An Ode to the Bathtub
Ellen Mallernee Barnes, guest blogger
You’re either a bath person or you’re not. Those who content themselves with showers are a different breed from those who crave a soak so hot it warms the bones. I am a bath person. In junior high, I would collect all the candles from around the house, line them up on the bathroom countertop and light them, lock myself in the bathroom with a boombox, and run a bath, piping hot and close to overflowing. In college, I searched specifically for a studio apartment with a bathtub. Then, I would soak and dream about being an adult.
Now, I soak and distract myself from being an adult. The bath is where I retreat when I’m sad. It’s perhaps the best place to have a good cry. A favorite Sylvia Plath quote: “I am sure there are things that can’t be cured by a good bath, but I can’t think of one.” The bath is where I go when I need a break, or a pick-me-up. I fantasize about one day acquiring the perfect freestanding bathtub—with the exact right pitch for resting my neck and length enough to stretch out my long legs. Prior to vacations, I search online for hotels and beach houses with beautiful bathtubs. A favorite memory from a trip to Barcelona was my discovery of an extra-long and obscenely deep copper bathtub in the apartment we rented there. I found reasons to climb into that tub twice a day during our stay.
Isn’t taking a bath something like a mini-vacation? A trip away from reality that restores a sense of well-being?
I’m far from being the first person to rhapsodize about the benefits of a good bath. Artists have long painted romantic scenes of both public and private bathing. Most cultures are characterized in part by their bathing practices. The Romans built elaborate bathhouses that included adjacent hot and cold rooms, as well as medium-temperature lounging rooms. The Japanese, too, have a long history of public bathhouses, and much has been written about their bathing rituals. To this day, the bath’s place in the life of the Japanese has precedence enough that homes in Japan seldom have a bathtub and toilet in the same room. The bath gets a room of its own.
Woodblock print of 19th Century Japanese Public Bath, Source: https://kindredsubjects.blogspot.com/2013/02/interior-of-public-bath-utagawa.html
In a speech reprinted in Interior Design, the late Bernard Rudofsky told of the bath’s halcyon days. “In the Middle Ages, an epoch generally dismissed as dark and dirty, men and women bathed together and took their time about it. They often remained in the water for a meal, served on floating tables, and in time, the bath became the favorite place for banquets, accompanied by song and music, with the musicians seated in the water. Men kept their hats on, women were impeccably groomed for the occasion–from the navel upwards, wearing chokers and necklaces, turbans and towering headdresses. A veil marked the status of a married woman. …
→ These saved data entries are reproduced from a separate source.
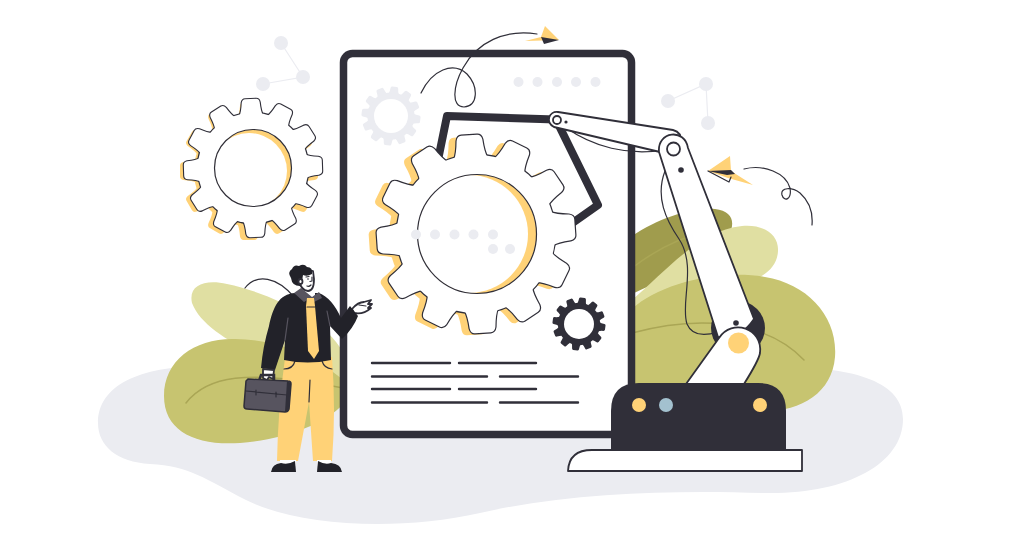
<!DOCTYPE html>
<html lang="en">
<head>
<meta charset="utf-8">
<title>Industrial automation illustration</title>
<style>
  :root {
    --paper: #ffffff;
    --ink: #302f39;
    --jacket: #222229;
    --yellow: #ffd277;
    --mist: #ebecf1;
    --leaf: #c7c470;
    --leaf-light: #e0dfa2;
    --leaf-dark: #a09c4d;
    --vein: #aaa655;
    --case: #57545f;
    --blue: #a3c1cf;
  }
  html, body { margin: 0; height: 100%; overflow: hidden; background: var(--paper); }
  svg { display: block; width: 1024px; height: 536px; }
  .ink { fill: var(--ink); }
  .paper { fill: var(--paper); }
  .yellow { fill: var(--yellow); }
  .mist { fill: var(--mist); }
  .leaf { fill: var(--leaf); }
  .leaf-light { fill: var(--leaf-light); }
  .leaf-dark { fill: var(--leaf-dark); }
  .jacket { fill: var(--jacket); }
  .line { fill: none; stroke: var(--ink); stroke-width: 1.2; stroke-linecap: round; stroke-linejoin: round; }
  .vein { fill: none; stroke: var(--vein); stroke-width: 1.5; stroke-linecap: round; }
  .outlined { fill: var(--paper); stroke: var(--ink); stroke-width: 1.8; stroke-linejoin: round; }
  .gear-edge { fill: var(--ink); stroke: var(--ink); stroke-width: 2.4; }
  .gear-edge-small { fill: var(--ink); stroke: var(--ink); stroke-width: 3.2; }
  .text-bars { stroke: var(--ink); stroke-width: 2.4; stroke-linecap: round; }
  .gripper { fill: none; stroke: var(--ink); stroke-width: 8; stroke-linejoin: round; }
  .link { fill: none; stroke: var(--mist); stroke-width: 1.2; }
</style>
</head>
<body>
<svg viewBox="0 0 1024 536" role="img" aria-label="An engineer presents a robotic arm that places a gear on a large screen">
  <defs>
    <path id="tooth" d="M-17 -76 Q-14 -82 -13 -95 Q-12 -100 -8 -100 H8 Q12 -100 13 -95 Q14 -82 17 -76Z"/>
    <g id="teeth-trio">
      <use href="#tooth"/>
      <use href="#tooth" transform="rotate(30)"/>
      <use href="#tooth" transform="rotate(60)"/>
    </g>
    <g id="gear">
      <circle r="80"/>
      <use href="#teeth-trio"/>
      <use href="#teeth-trio" transform="rotate(90)"/>
      <use href="#teeth-trio" transform="rotate(180)"/>
      <use href="#teeth-trio" transform="rotate(270)"/>
    </g>
    <g id="dot-row">
      <circle r="5"/><circle cx="19" r="5"/><circle cx="38.5" r="5"/><circle cx="57.5" r="5"/><circle cx="77" r="5"/>
    </g>
    <clipPath id="large-hole"><circle cx="477" cy="234" r="59.5"/></clipPath>
    <clipPath id="left-hole"><circle cx="253" cy="168" r="38.5"/></clipPath>
  </defs>

  <g id="ground">
    <path class="mist" d="M98 423 C98 381 150 362 226 367 C390 378 570 372 757 367 C850 364 903 380 903 419 C903 465 844 495 763 493 C680 490 570 492 480 513 C400 531 300 527 246 500 C205 479 190 466 150 464 C117 462 98 446 98 423Z"/>
  </g>

  <g id="nodes">
    <path class="link" d="M281 43 L303 77 L263 84 M668 101 L706 84 L708 123"/>
    <g class="mist">
      <circle cx="281" cy="43" r="7"/><circle cx="303" cy="77" r="7"/><circle cx="263" cy="84" r="7"/>
      <circle cx="668" cy="101" r="7"/><circle cx="706" cy="84" r="7"/><circle cx="708" cy="123" r="7"/>
    </g>
  </g>

  <g id="foliage">
    <path class="leaf-light" d="M192 303 C188 285 205 279 227 284 C270 293 325 319 343 352 V389 C285 366 207 342 192 303Z"/>
    <path class="leaf" d="M164 396 C164 360 195 338 235 339 C278 340 312 354 343 380 V404 C325 425 281 440 240 443 C195 446 164 431 164 396Z"/>
    <path class="vein" d="M186 403 C206 377 245 368 343 388"/>
    <path class="leaf-dark" d="M632 236 C659 218 692 207 715 209 C733 211 736 223 728 237 C708 267 668 276 632 294Z"/>
    <path class="vein" d="M632 268 C658 248 684 236 710 231"/>
    <path class="leaf-light" d="M632 300 C668 269 700 230 742 226 C764 224 779 235 778 251 C777 272 756 281 733 287 C690 298 665 304 632 318Z"/>
    <path class="leaf" d="M632 309 C659 284 718 269 765 277 C808 284 838 317 835 357 C832 394 799 413 758 411 C705 407 660 402 632 385Z"/>
    <path class="vein" d="M632 333 C694 316 764 318 804 360"/>
  </g>

  <g id="left-gear">
    <use class="yellow" href="#gear" transform="translate(249 171) scale(.69)"/>
    <use class="gear-edge-small" href="#gear" transform="translate(253 168) rotate(-2) scale(.69)"/>
    <use class="paper" href="#gear" transform="translate(253 168) rotate(-2) scale(.69)"/>
    <g clip-path="url(#left-hole)">
      <circle class="yellow" cx="253" cy="168" r="39"/>
      <circle class="paper" cx="249" cy="171" r="38"/>
    </g>
    <circle class="line" cx="253" cy="168" r="38.5"/>
  </g>

  <g id="screen">
    <rect x="343.5" y="53.5" width="288" height="381" rx="9" fill="var(--paper)" stroke="var(--ink)" stroke-width="7.5"/>
    <use class="mist" href="#gear" transform="translate(391 116) rotate(7) scale(.295)"/>
    <circle class="paper" cx="391" cy="116" r="17"/>
    <use class="mist" href="#dot-row" x="518.5" y="82"/>
    <use class="ink" href="#gear" transform="translate(579 324) rotate(8) scale(.265)"/>
    <circle class="paper" cx="579" cy="324" r="15"/>
    <path class="text-bars" d="M372 363 H450 M459 363 H536 M372 376.5 H487 M500 376.5 H578 M372 389 H450 M459 389 H536 M372 402.5 H487 M500 402.5 H578"/>
  </g>

  <g id="flight-trails">
    <path class="line" d="M421 93 C432 70 453 61 467 74 C479 87 478 106 464 107 C451 107 453 86 463 68 C477 42 505 29 537 34"/>
    <path class="yellow" d="M545 26 L559 40 L525 41 L541 37Z"/>
    <path class="ink" d="M541 37 L559 40 L544 44Z"/>
    <path class="line" d="M744 169 C764 164 786 173 790 188 C792 200 784 202 782 195 C780 187 792 187 800 193 C809 201 813 213 812 225"/>
    <path class="yellow" d="M708 171 L730 156 L731 171 L753 185 L728 178Z"/>
    <path class="ink" d="M708 171 L731 170 L735 174 L727 175Z"/>
    <path class="line" d="M708 171 L729 182 L731 177"/>
  </g>

  <g id="large-gear">
    <path class="gripper" d="M438 160 L447 116 L556 119.5 L598 205 L571 224"/>
    <use class="yellow" href="#gear" transform="translate(468 236) rotate(-4) scale(.99)"/>
    <use class="gear-edge" href="#gear" transform="translate(476 234) rotate(-4) scale(.99)"/>
    <use class="paper" href="#gear" transform="translate(476 234) rotate(-4) scale(.99)"/>
    <g clip-path="url(#large-hole)">
      <circle class="yellow" cx="477" cy="234" r="60"/>
      <circle class="paper" cx="469" cy="234" r="59"/>
    </g>
    <circle class="line" cx="477" cy="234" r="59.5"/>
    <use class="mist" href="#dot-row" x="416" y="234.5"/>
    <g class="mist"><circle cx="493" cy="249" r="5"/><circle cx="510" cy="249" r="5"/></g>
  </g>

  <g id="robot-arm">
    <path class="line" d="M565 127 C593 147 628 156 664 150" stroke-width="1.6"/>
    <path class="outlined" d="M558 112 L673 130 Q682 132 681 143 L673 154 L660 152 L554 127 C545 122 549 111 558 112Z"/>
    <circle class="outlined" cx="557" cy="120" r="4"/>
    <circle class="ink" cx="566" cy="122" r="1.6"/>
    <circle class="ink" cx="738" cy="328" r="27"/>
    <path class="line" d="M665 171 C655 197 666 220 679 239 C697 266 680 304 687 324 C692 336 705 336 718 332" stroke-width="1.6"/>
    <path class="outlined" d="M659 152 C657 131 685 128 688 148 L754 319 Q739 341 718 337Z"/>
    <circle class="outlined" cx="673.500" cy="149" r="6.500"/>
    <circle class="ink" cx="681" cy="170" r="2.800"/>
    <circle class="ink" cx="736" cy="323" r="2.800"/>
    <path class="outlined" d="M686 384 L719 338 C732 318 763 328 760 353 Q759 360 744 384Z"/>
    <circle class="yellow" cx="738.500" cy="343" r="10.500"/>
    <path class="ink" d="M611 451 V411 Q611 383 639 383 H758 Q786 383 786 411 V451Z"/>
    <circle class="yellow" cx="639" cy="405" r="7"/>
    <circle cx="666" cy="405" r="7" fill="var(--blue)"/>
    <circle class="yellow" cx="760" cy="405" r="7"/>
    <path class="outlined" d="M568 471 Q569 450 592 450 H802 V471Z"/>
  </g>

  <g id="engineer">
    <path class="line" d="M245 288 C257 273 277 277 294 297"/>
    <g id="trousers">
      <path class="yellow" d="M285 358 L332 357 Q336 410 332 461 H313 L309 402 L298 461 H277 Q278 408 285 358Z"/>
      <path class="line" d="M309 402 L310 380 M284 369 Q293 369 295 361 M322 361 Q324 368 332 369" stroke-width="1"/>
    </g>
    <g id="shoes">
      <path class="paper" d="M280 460 H296 V466 H280Z M317 460 H331 V466 H317Z"/>
      <path class="jacket" d="M271 472 Q272 464 281 463 Q288 465 295 461 L296 472Z M317 472 L318 461 Q325 465 331 463 Q341 464 342 472Z"/>
    </g>
    <g id="pointing-hand">
      <path class="outlined" d="M352 309 Q358 302 364 302 L371 300 L368 304 L372 304 L368 308 L371 308 Q363 315 354 313Z" stroke-width="1"/>
      <path class="line" d="M359 305 L366 306" stroke-width=".8"/>
    </g>
    <path class="jacket" d="M295 293 C279 294 273 307 269 326 Q263 346 261 368 L275 370 L285 340 L284 360 Q308 365 331 360 L330 326 L342 339 Q353 329 358 316 L350 306 L341 318 Q332 298 319 293Z"/>
    <path class="line" d="M285 340 L288 318 M330 326 L327 311" style="stroke:var(--case)"/>
    <path class="paper" d="M301 282 L315 284 L315 297 L303 297Z"/>
    <path d="M294 293 L301 288 L312 297 L319 292 L322 298 L314 302 L309 299 L304 302Z" fill="var(--case)"/>
    <path class="yellow" d="M307 298 L314 298 L315 306 L319 351 L314 359 L308 351 L306 306Z"/>
    <path class="line" d="M307 307 H315" stroke-width=".8"/>
    <g id="head">
      <path class="outlined" d="M299 276 Q302 268 313 271 L314 279 Q314 291 308 291 Q301 290 299 281Z" stroke-width="1"/>
      <path class="jacket" d="M300 286 Q292 286 291 278 Q287 272 292 269 Q294 264 299 266 Q304 263 307 267 Q313 267 312 274 Q307 277 303 275 L302 281Z"/>
      <ellipse class="outlined" cx="300.500" cy="281.500" rx="2" ry="2.500" stroke-width=".8"/>
      <path class="line" d="M306 277 L309 276.500 M312 277 V281 L310 281.500 M307 286 Q309 287 311 285" stroke-width=".8"/>
      <circle class="ink" cx="308" cy="279" r=".8"/>
    </g>
    <g id="briefcase">
      <path class="outlined" d="M263 369 L274 370 L273 379 L269 377 L267 380 L263 378Z" stroke-width="1"/>
      <path d="M259 381 L261 375 H274 L274 381" fill="none" stroke="var(--ink)" stroke-width="2.500"/>
      <path d="M248 379 L288 381 Q291 381 291 384 L289 409 Q288 412 285 412 L247 409 Q244 409 244 406 L246 381Z" fill="var(--case)" stroke="var(--ink)" stroke-width="1.500"/>
      <path class="ink" d="M287 381 L291 383 L289 410 L285 412Z"/>
      <path class="line" d="M246 391 L287 395 M256 390 V395 M276 392 V397" stroke-width="1.400"/>
    </g>
  </g>
</svg>
</body>
</html>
Bathing scenes woven into Gothic tapestries leave no doubt that bathing was indulged with equal gusto by prince and pauper. In the morning, the opening of the public baths was announced by the sound of trumpets and drums. … For the stay-at-home a wooden tub was brought to the bed-chamber and filled with hot water. If the chronicles are to be believed, the wealthy had elaborate installations with pipes made of gold and silver, and one Heinrich von Veldecke, an epic poet, sang the praises of a golden tub. In the spring, bathing parties would move to outdoor pools and ornate basins, amid statuary and flowering trees. Dark ages indeed!”
The history of the bath isn’t all booze and brouhaha. Some cultures bathed only for hygienic reasons while others believed bathing caused the spread of disease. Some bathed for religious reasons, others didn’t bathe for religious reasons. Of course, medieval kings, lords, and members of their household usually bathed far more often than peasants. Archaeologists have found that some had designated rooms for bathing. While others had tubs brought into their rooms, which were then filled with water that had to be gathered, heated, and toted into the room one bucket at a time.
Believe it or not, prior to the 1840s, almost no American homes had a dedicated bathroom. Says Katherine Ashenburg, author of The Dirt on Clean: An Unsanitized History, “Until well into the 1920s in rural places, you would just move your tin tub into the kitchen on Saturday night and fill it with warm water. Then everybody in the family, one by one, would get into the same water, starting with probably the father, who was the most important, and going down to the daughter-in-law, who was the least important.”
Thank goodness the days of public bathhouses and bathwater-sharing in the kitchen are gone. Although I love that bath time used to be party-time. I use my baths in part as an excuse for some quiet time alone. For as much as I love baths, I’m not someone who likes to—or has time to—stay in one for extended periods. Seldom am I in the bathtub long enough to get wrinkly toes; instead, I like my baths quick and almost painfully hot, a baptism before bed after a long day. Even in short doses, baths seem to provide me with all the benefits that scientists claim they do—helping to open my pores, relax my muscles, relieve stress, and get me off to sleep. Most of all, a bath just makes me happy. Always has, always will.
Read More: The Copper Bathtub in History